I religiously read (ahem…meaning I quickly skim the RSS feeds) Faculty Focus for tips, tricks, latest educational research trends and general teaching strategies to help me overcome my classroom anxieties. Over the last year or so these blogs and articles have helped me with many ideas and issues with the courses that I teach. Recently, one particular blog resonated with me “How Assignment Design Shapes Student Learning” (Weimer, 2015). This blog spoke about how specific assignments guide students to think and perform in specific ways and how that influences their overall learning. You may be thinking; well of course. But my current overall educational research is: “How do writing lab reports contribute to a student’s understanding of the scientific method?”. This makes me wonder if when we are working on helping students build critical thinking skills while using the premise of the scientific method, we may be going about lab report writing assignments in the wrong way.
When I first started teaching undergraduate General Biology and Anatomy and Physiology courses three years ago I was dismayed at what was the normal for student writing of lab reports. The first thing that I asked myself was “Was my science writing that bad when I was an undergrad?” My answer: a resounding Yes!
In Spring 2013, I set out to develop a series of assessments that helped students practice technical writing skills and create clear rubrics to help them develop this skill. I have collected data on student’s technical writing skills with the goal of correlating these new skills with student understanding and use of the scientific method.
The science technical writing assignments that I build into my lab courses are to help students via low stakes practice to reflect on the labs performed and the implication(s) of the data obtained. I have specific “chunked” assignments where students write components of a lab report. For example, the first lab write-up may have students write their testable hypothesis and the methods used in the lab. For the second lab, students write their testable hypothesis and results. These types of assignments continue until the students have had a chance to practice all of the components of a lab report prior to writing a complete lab report. Our data show students who perform practice chunked assignments do significantly better on the final lab report assignment (Hannah & Lisi, 2015).
Now, let’s mentally jump back to the blog “How Assignment Design Shapes Student Learning” and the corresponding article “Private Journals versus Public Blogs The Impact of Peer Readership on Low-stakes Reflective Writing” (Foster, 2015). The data from Foster’s research illustrates that students have inherently different styles of writing depending on the target audience. Specifically, students who have open writing assignments (blogging to their peers) where they have to respond to peers and defend their information are more mentally adventurous than when they write journal assignments for only the professor or teaching assistants to read.

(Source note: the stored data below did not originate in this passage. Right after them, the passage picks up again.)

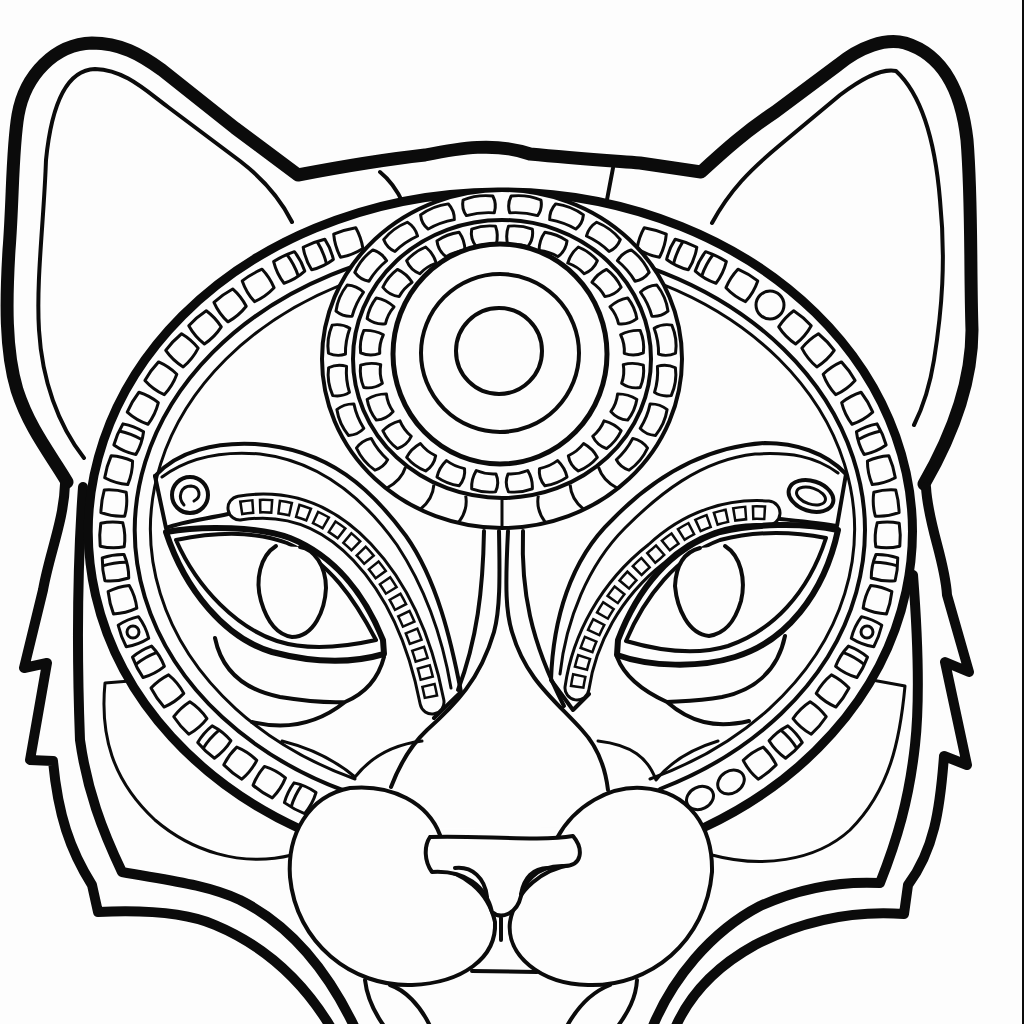
<!DOCTYPE html>
<html lang="en">
<head>
<meta charset="utf-8">
<title>Jaguar mask colouring page</title>
<style>
:root { --paper: #fdfdfd; --ink: #0b0b0b; }
html, body { margin: 0; width: 1024px; height: 1024px; overflow: hidden; background: var(--paper); }
svg { display: block; }
.line { fill: none; stroke: var(--ink); stroke-width: 4; stroke-linecap: round; stroke-linejoin: round; }
.fine { stroke-width: 3; }
.medium { stroke-width: 6; }
.bold { stroke-width: 13; }
.side { stroke-width: 10; }
.rim { stroke-width: 9; }
.filled { fill: var(--paper); }
.tiles { fill: var(--paper); stroke: var(--ink); stroke-width: 3; stroke-linejoin: round; }
.strip { fill: none; stroke: var(--ink); }
.strip-edge { stroke-width: 27; stroke-linecap: round; }
.strip-face { stroke: var(--paper); stroke-width: 21; stroke-linecap: round; }
.strip-bead { stroke-width: 15; stroke-dasharray: 14 5; }
.strip-bead-face { stroke: var(--paper); stroke-width: 10; stroke-dasharray: 9 10; stroke-dashoffset: -2.5; }
</style>
</head>
<body>
<svg width="1024" height="1024" viewBox="0 0 1024 1024" role="img" aria-label="Line drawing of a big cat wearing an ornamental mask">
<defs>
  <path id="tile" d="M-12 -11Q0 -14 12 -12Q14 0 11 12Q0 13 -12 11Q-14 0 -12 -11Z"/>
  <g id="split-tile"><use href="#tile"/><path d="M-4 -12Q-6 0 -4 12"/></g>
  <path id="outer-tile" d="M-15 -173Q0 -177 15 -173Q18 -164 14 -156Q0 -158 -14 -155Q-18 -164 -15 -173Z"/>
  <path id="inner-tile" d="M-12 -141Q0 -144 12 -141Q15 -131 10 -122Q0 -124 -10 -121Q-14 -131 -12 -141Z"/>
  <path id="divider" d="M0 -150Q6 -164 0 -179"/>
  <path id="left-strip" d="M240 508C290 500 330 518 362 552C400 592 421 645 432 702"/>
  <path id="right-strip" d="M577 688C584 640 610 590 656 554C690 522 730 510 768 513"/>
  <g id="band-half">
    <use href="#tile" transform="translate(240 763) rotate(36)"/>
    <use href="#split-tile" transform="translate(214 742) rotate(41)"/>
    <use href="#tile" transform="translate(190 718) rotate(47)"/>
    <use href="#tile" transform="translate(167 691) rotate(53)"/>
    <use href="#split-tile" transform="translate(148 662) rotate(60)"/>
    <use href="#tile" transform="translate(133 632) rotate(67)"/>
    <circle cx="133" cy="632" r="6"/>
    <use href="#tile" transform="translate(122 600) rotate(74)"/>
    <use href="#split-tile" transform="translate(115 568) rotate(81)"/>
    <use href="#tile" transform="translate(112 535) rotate(89)"/>
    <use href="#tile" transform="translate(114 503) rotate(96)"/>
    <use href="#tile" transform="translate(119 470) rotate(104)"/>
    <use href="#split-tile" transform="translate(129 439) rotate(111)"/>
    <use href="#tile" transform="translate(143 408) rotate(118)"/>
    <use href="#tile" transform="translate(161 378) rotate(124)"/>
    <use href="#tile" transform="translate(182 350) rotate(131)"/>
    <use href="#tile" transform="translate(205 327) rotate(137)"/>
    <use href="#tile" transform="translate(258 285) rotate(147)"/>
    <use href="#split-tile" transform="translate(289 267) rotate(152)"/>
    <use href="#split-tile" transform="translate(318 254) rotate(157)"/>
    <use href="#tile" transform="translate(348 242) rotate(161)"/>
  </g>
  <g id="medallion-half">
    <use href="#outer-tile" transform="rotate(8)"/>
    <use href="#outer-tile" transform="rotate(23)"/>
    <use href="#outer-tile" transform="rotate(38)"/>
    <use href="#outer-tile" transform="rotate(53)"/>
    <use href="#outer-tile" transform="rotate(68)"/>
    <use href="#outer-tile" transform="rotate(83)"/>
    <use href="#outer-tile" transform="rotate(98)"/>
    <use href="#outer-tile" transform="rotate(113)"/>
    <use href="#outer-tile" transform="rotate(128)"/>
    <use href="#divider" transform="rotate(140)"/>
    <use href="#divider" transform="rotate(153)"/>
    <use href="#divider" transform="rotate(166)"/>
    <use href="#inner-tile" transform="rotate(7.5)"/>
    <use href="#inner-tile" transform="rotate(22.5)"/>
    <use href="#inner-tile" transform="rotate(37.5)"/>
    <use href="#inner-tile" transform="rotate(52.5)"/>
    <use href="#inner-tile" transform="rotate(67.5)"/>
    <use href="#inner-tile" transform="rotate(82.5)"/>
    <use href="#inner-tile" transform="rotate(97.5)"/>
    <use href="#inner-tile" transform="rotate(112.5)"/>
    <use href="#inner-tile" transform="rotate(127.5)"/>
    <use href="#inner-tile" transform="rotate(142.5)"/>
    <use href="#inner-tile" transform="rotate(157.5)"/>
    <use href="#inner-tile" transform="rotate(172.5)"/>
  </g>
</defs>

<rect width="1024" height="1024" fill="var(--paper)"/>
<rect id="page-edge" x="1022" width="2" height="1024" fill="var(--ink)"/>

<g id="head">
  <path class="line bold" d="M67 482C52 456 30 430 17 390C5 350 6 300 9 250C13 200 12 150 18 115C25 75 55 44 92 43C120 43 140 54 162 70L235 128L298 175C345 166 380 160 425 155C460 148 495 142 530 154C570 158 600 160 640 163L701 172C725 150 745 132 775 112L838 65C860 47 885 38 905 43C945 55 962 95 967 140C972 200 970 270 972 330C972 375 958 425 924 484"/>
  <g id="ears">
    <path class="line" d="M84 458C58 425 42 380 39 330C36 280 44 220 46 160C51 110 64 70 95 69C125 70 145 90 168 107L240 161C262 178 280 198 292 222"/>
    <path class="line" d="M712 223C730 190 750 170 780 145L840 95C860 80 880 68 896 71C922 95 935 140 940 200C946 260 942 310 934 360C930 385 924 405 914 425"/>
  </g>
  <g id="fur-sides">
    <path class="line side" d="M65 484C64 520 49 555 43 590L24 668L47 663L30 760L53 761C58 815 70 850 92 885L98 912C140 910 185 912 215 925C270 948 305 985 330 1026"/>
    <path class="line side" d="M83 487C77 570 77 660 80 740C87 790 102 830 122 872C165 880 205 884 240 900C290 925 327 970 354 1026"/>
    <path class="line side" d="M926 487C928 525 945 560 947 595L969 672L945 662L967 765L944 756C940 810 934 850 908 885L904 914C850 910 800 922 755 945C715 967 690 995 676 1026"/>
    <path class="line side" d="M913 575C918 640 920 700 915 745C909 800 897 840 880 883C840 881 800 888 760 906C710 932 672 980 653 1026"/>
  </g>
  <path class="line" d="M380 172C390 180 397 190 403 203M613 168L606 205"/>
  <g id="cheeks">
    <path class="line fine" d="M130 681L105 683C100 735 112 780 155 820C190 850 240 868 292 855"/>
    <path class="line fine" d="M872 680L905 686C900 740 890 790 850 830C815 862 760 868 712 855"/>
  </g>
</g>

<g id="mask-band">
  <path class="line rim filled" d="M300 829A412 340 0 1 1 705 827"/>
  <path class="line" d="M345 791A365 288 0 1 1 660 789"/>
  <path class="line fine" d="M355 779A352 275 0 1 1 650 779"/>
  <g class="tiles">
    <use href="#band-half"/>
    <use href="#tile" transform="translate(230 305) rotate(142)"/>
    <use href="#tile" transform="translate(269 782) rotate(31)"/>
    <use href="#split-tile" transform="translate(300 798) rotate(26)"/>
    <use href="#band-half" transform="translate(1000 0) scale(-1 1)"/>
    <circle cx="770" cy="305" r="14"/>
    <ellipse cx="731" cy="782" rx="14" ry="11" transform="rotate(-31 731 782)"/>
    <ellipse cx="700" cy="798" rx="14" ry="11" transform="rotate(-26 700 798)"/>
  </g>
  <path class="line fine" d="M282 741C310 748 335 760 355 777C370 758 390 745 422 741"/>
  <path class="line fine" d="M598 741C632 745 648 758 656 780C672 760 695 748 718 741"/>
</g>

<g id="brows">
  <path class="line" d="M155 476C178 451 215 442 255 444C330 449 372 490 406 536C437 580 451 640 461 692L434 718"/>
  <path class="line fine" d="M162 477C190 456 225 451 260 454C320 461 365 500 397 545C424 586 442 635 451 688"/>
  <path class="line" d="M155 476L166 528C184 521 206 519 228 514"/>
  <path class="line" d="M846 474C825 452 795 443 765 443C700 447 650 481 612 520C570 560 553 620 551 680L573 710L589 694"/>
  <path class="line fine" d="M838 473C815 456 790 452 755 454C700 460 658 495 625 528C588 565 566 620 560 674"/>
  <path class="line" d="M846 474L837 526C822 523 800 521 780 519"/>
  <circle class="line" cx="190" cy="495" r="18"/>
  <path class="line fine" d="M184 505C177 497 181 486 191 486C200 487 202 497 194 501"/>
  <ellipse class="line" cx="811" cy="496" rx="23" ry="15" transform="rotate(18 811 496)"/>
  <ellipse class="line fine" cx="811" cy="496" rx="15" ry="8" transform="rotate(18 811 496)"/>
  <g id="beaded-strips">
    <use href="#left-strip" class="strip strip-edge"/>
    <use href="#left-strip" class="strip strip-face"/>
    <use href="#left-strip" class="strip strip-bead"/>
    <use href="#left-strip" class="strip strip-bead-face"/>
    <use href="#right-strip" class="strip strip-edge"/>
    <use href="#right-strip" class="strip strip-face"/>
    <use href="#right-strip" class="strip strip-bead"/>
    <use href="#right-strip" class="strip strip-bead-face"/>
  </g>
</g>

<g id="eyes">
  <path class="line medium" d="M166 532C205 525 260 527 290 538C335 556 365 595 383 640L384 654C350 664 310 662 272 652C225 638 185 590 166 532"/>
  <path class="line" d="M176 540C215 532 255 531 287 543C330 562 355 600 376 640C340 648 305 650 277 641C238 628 198 590 176 540"/>
  <path class="line filled" d="M276 546C260 556 255 580 261 601C268 625 279 635 292 637C314 637 325 610 326 588C326 566 314 549 300 547"/>
  <path class="line medium" d="M838 530C800 522 755 524 720 532C670 548 637 590 618 640L617 655C650 667 700 668 735 657C785 642 824 595 838 530"/>
  <path class="line" d="M826 538C790 531 755 531 720 540C677 556 645 596 626 641C660 651 695 656 728 646C772 631 808 594 826 538"/>
  <path class="line filled" d="M725 546C741 556 746 580 741 601C734 625 723 634 709 636C688 634 677 608 675 586C676 566 684 552 700 548"/>
  <g id="lower-lids">
    <path class="line" d="M215 638C222 672 245 690 280 697C305 701 325 703 345 702M384 657C378 680 364 694 345 702C320 722 290 731 252 722"/>
    <path class="line" d="M785 636C778 670 755 690 722 697C700 701 685 701 667 702M617 657C625 678 645 692 667 702C690 722 715 729 749 721"/>
  </g>
</g>

<g id="medallion">
  <ellipse class="line filled" cx="502" cy="359" rx="180" ry="169"/>
  <g class="tiles" transform="translate(502 359) scale(1 .94)">
    <use href="#medallion-half"/>
    <use href="#medallion-half" transform="scale(-1 1)"/>
    <path d="M0 150V179"/>
  </g>
  <ellipse class="line" cx="502" cy="359" rx="149" ry="139"/>
  <ellipse class="line filled" style="stroke-width:5" cx="500" cy="354" rx="107" ry="110"/>
  <circle class="line" cx="500" cy="353" r="79"/>
  <circle class="line" cx="499" cy="351" r="43"/>
</g>

<g id="bridge">
  <path class="line" d="M484 531C483 590 477 640 458 690"/>
  <path class="line" d="M499 531C500 580 500 610 494 632C480 680 455 705 427 730C410 746 399 766 391 787"/>
  <path class="line" d="M508 531C505 590 506 612 512 632C526 680 555 700 582 730C597 746 605 765 608 790"/>
  <path class="line" d="M523 531C521 590 530 640 564 706"/>
</g>

<g id="muzzle">
  <path class="line filled" d="M440 835C428 803 392 784 350 788C308 796 287 835 290 877C296 943 352 987 412 985C462 983 497 958 495 922C488 890 462 872 437 869Z"/>
  <path class="line filled" d="M557 838C575 805 610 786 642 788C690 791 713 828 712 872C706 942 650 987 588 985C540 984 506 955 510 922C516 888 545 869 570 865Z"/>
  <path class="line filled" d="M430 837C475 835 540 842 573 836C583 848 584 867 562 866C535 866 524 884 521 896C517 914 501 920 492 912C486 886 465 870 432 872C424 861 424 846 430 837"/>
  <path class="line" d="M455 868C472 866 485 878 487 897M521 894C524 878 533 868 548 868M501 918V940M472 971L537 972"/>
  <path class="line" d="M365 980C367 998 374 1012 384 1026M390 985C405 990 420 1005 430 1026M637 980C636 998 628 1012 618 1026M610 985C592 992 577 1008 567 1026"/>
</g>
</svg>
</body>
</html>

My technical writing data suggests students’ science technical writing improves with practice and regular prompt feedback. But are they only practicing the “form” and the rules that I set up in the assignments, or are they truly working through the material and using the scientific method to develop their critical thinking skills? In the end I want to help people explore science so that they can apply and evaluate scientific information to determine its impact on their daily lives. How does the traditional lab report accurately reflect a student’s ability to work through data? I would love to have comments if you have any thoughts or suggestions regarding how I might investigate students critical thinking skills using the blog format when writing science lab reports.
Foster, D. (2015). Private Journals versus Public Blogs: The Impact of Peer Readership on Low-stakes Reflective Writing. Teaching Sociology, 43(2), 104–114. http://doi.org/10.1177/0092055×14568204
Hannah,R., Lisi,M., (2015) Technical Writing for Introductory Science Courses – Proficiency Building for Majors and Non-majors, 2015 Experimental Biology Meeting Abstracts, Abstract #678.25; Accessed June, 10, 2015
Weimer, M. (2015). How Assignment Design Shapes Student Learning. (2015, August). Retrieved June 10, 2015, from http://www.facultyfocus.com/articles/teaching-professor-blog/how-assignment-design-shapes-student-learning/
Rachel Hannah is a new Assistant Professor of Biological Sciences at University of Alaska, Anchorage. Previously, she was an Assistant Professor in the Math and Sciences Department at the University of Maine at Presque Isle. Helping people become scientifically literate citizens has become her major career focus as a science educator. As a classroom and outreach educator, Rachel works to help people explore science so they can apply and evaluate scientific information to determine its impact on one’s daily life. She is trained as a Neurophysiologist and her graduate degree is in Anatomy and Neurobiology from the University of Vermont College of Medicine. Recently Rachel’s research interests have migrated to science education and how students build critical thinking skills.